Former Megadeth guitarist Mary Friedman recently shared his thoughts on the matter of crucial guitar feats, placing fast playing among the "utterly unimportant" ones.
Along with a guitar lesson featured in his latest Guitar World entry, Marty shared an interesting introduction, saying:
"When it comes to evaluating a musician, individuality is the characteristic that I hold in highest regard. We all have our heroes and favorite players from whom we've learned a great deal through trying to emulate their playing styles.
"In rock, for example, most players list Jimi Hendrix, Jeff Beck and Jimmy Page as major influences, and in metal it's not uncommon to hear the names Eddie Van Halen, Randy Rhoads, Zakk Wylde or Dimebag Darrell mentioned as primary influences.
"In that sense, many of us have learned from the same sources," the guitarist further pointed out. "The trick is to take those influences and push yourself in your own unique and distinct direction. Though it may be easier to learn other people's solos - which is fine if that's the goal you're pursuing - I believe it's much more rewarding to go out on a limb and take some musical chances, just to see what new and different sounds you can discover in the pursuit of forming a style that you can eventually call your own."
Focusing on fast playing, Friedman noted, "For example, playing fast is not the be-all and end-all of anything. In fact, it's utterly unimportant. But if you are like most guitar players, you'll want to be able to play fast, because everyone wants to play fast. So to my mind, you might as well try to do it in a way that's cool and different from everyone else.

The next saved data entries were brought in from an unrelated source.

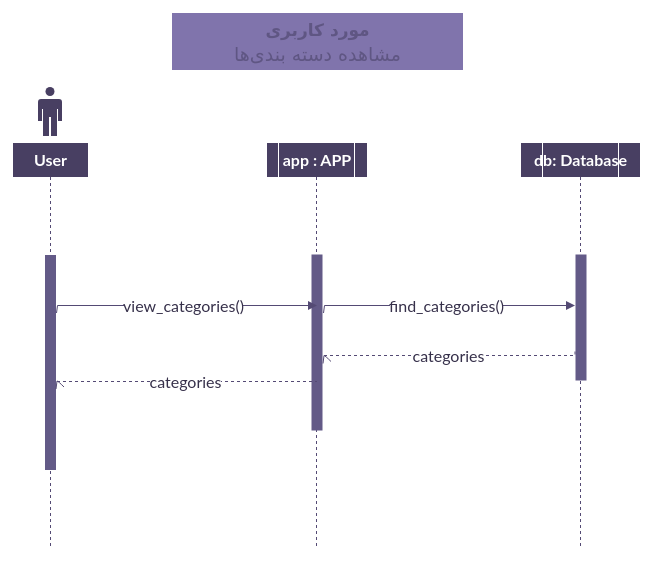
<!DOCTYPE html>
<html lang="en">
<head>
<meta charset="utf-8">
<title>Sequence diagram: view categories</title>
<style>
:root {
  --paper: #ffffff;
  --banner: #8074ac;
  --banner-ink: #5f5683;
  --head: #483f62;
  --bar: #635a87;
  --line: #544a74;
  --ink: #36304a;
}
* { box-sizing: border-box; margin: 0; }
html, body { width: 654px; height: 561px; overflow: hidden; background: var(--paper); }
.diagram { position: relative; width: 654px; height: 561px; font: 16px/20px Lato, "Open Sans", sans-serif; color: var(--ink); }
.connectors { position: absolute; left: 0; top: 0; }
.banner {
  position: absolute; left: 172px; top: 13px; width: 291px; height: 57px;
  display: flex; flex-direction: column; align-items: center; justify-content: center;
  background: var(--banner); color: var(--banner-ink);
  font: 19px/24px "DejaVu Sans", sans-serif; white-space: nowrap;
}
.banner h1 { font-size: 17px; line-height: 24px; font-weight: 700; }
.participant {
  position: absolute; top: 143px; height: 34px;
  display: flex; align-items: center; justify-content: center;
  background: var(--head); color: var(--paper); font-weight: 700; white-space: nowrap;
}
.user { left: 13px; width: 75px; }
.app { left: 267px; width: 100px; }
.database { left: 521px; width: 119px; }
.framed::before, .framed::after { content: ""; position: absolute; top: 0; bottom: 0; width: 1px; background: var(--paper); }
.app::before { left: 11px; }
.app::after { right: 12px; }
.database::before { left: 21px; }
.database::after { right: 21px; }
.message { position: absolute; height: 20px; display: flex; justify-content: center; background: var(--paper); white-space: nowrap; }
.view-call { left: 124px; top: 296px; width: 119px; }
.find-call { left: 390px; top: 296px; width: 113px; }
.find-reply { left: 413px; top: 346px; width: 71px; }
.view-reply { left: 150px; top: 372px; width: 71px; }
</style>
</head>
<body>
<main class="diagram">
  <svg class="connectors" width="654" height="561" viewBox="0 0 654 561" aria-hidden="true">
    <defs>
      <path id="arrowhead" d="M0 0L-9-4.5V4.5Z" fill="var(--line)"/>
      <path id="open-arrow" d="M-1 8L0 0Q1 0 7 6" fill="none" stroke="var(--line)"/>
    </defs>
    <g class="actor" fill="var(--head)">
      <circle cx="50" cy="91.500" r="4.500"/>
      <path d="M41 99H59Q62 99 62 102V121H58V109H57V136H51V117H49V136H43V109H42V121H38V102Q38 99 41 99Z"/>
    </g>
    <g class="lifelines" stroke="var(--line)" stroke-dasharray="3 3">
      <path d="M50.500 177V547M316.500 177V547M580.500 177V547"/>
    </g>
    <g class="activations" fill="var(--bar)">
      <rect x="45" y="255" width="11" height="215"/>
      <rect x="311.500" y="254.500" width="11" height="176"/>
      <rect x="575.500" y="254.500" width="11" height="126"/>
    </g>
    <g class="calls" fill="none" stroke="var(--line)">
      <path d="M56.500 313L57.500 305.500H309"/>
      <path d="M323.500 313L324.500 305.500H567"/>
    </g>
    <use href="#arrowhead" x="317" y="305.500"/>
    <use href="#arrowhead" x="575" y="305.500"/>
    <g class="replies" fill="none" stroke="var(--line)" stroke-dasharray="3 3">
      <path d="M324 355.500H575V351"/>
      <path d="M57 381.500H317"/>
    </g>
    <use href="#open-arrow" x="324" y="355.500"/>
    <use href="#open-arrow" x="57" y="381"/>
  </svg>

  <header class="banner" lang="fa" dir="rtl">
    <h1>مورد کاربری</h1>
    <p>مشاهده دسته بندی‌ها</p>
  </header>

  <div class="participant user">User</div>
  <div class="participant framed app">app : APP</div>
  <div class="participant framed database">db: Database</div>

  <p class="message view-call">view_categories()</p>
  <p class="message find-call">find_categories()</p>
  <p class="message find-reply">categories</p>
  <p class="message view-reply">categories</p>
</main>
</body>
</html>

"The first step to playing fast in a unique way is to find things that are easy for you to play. For this, I suggest using patterns rather than things that you hear on recordings or have found in a book or magazine," the guitarist concluded before shifting to specific exercise figures. Along with the previously featured video, you can check them out below.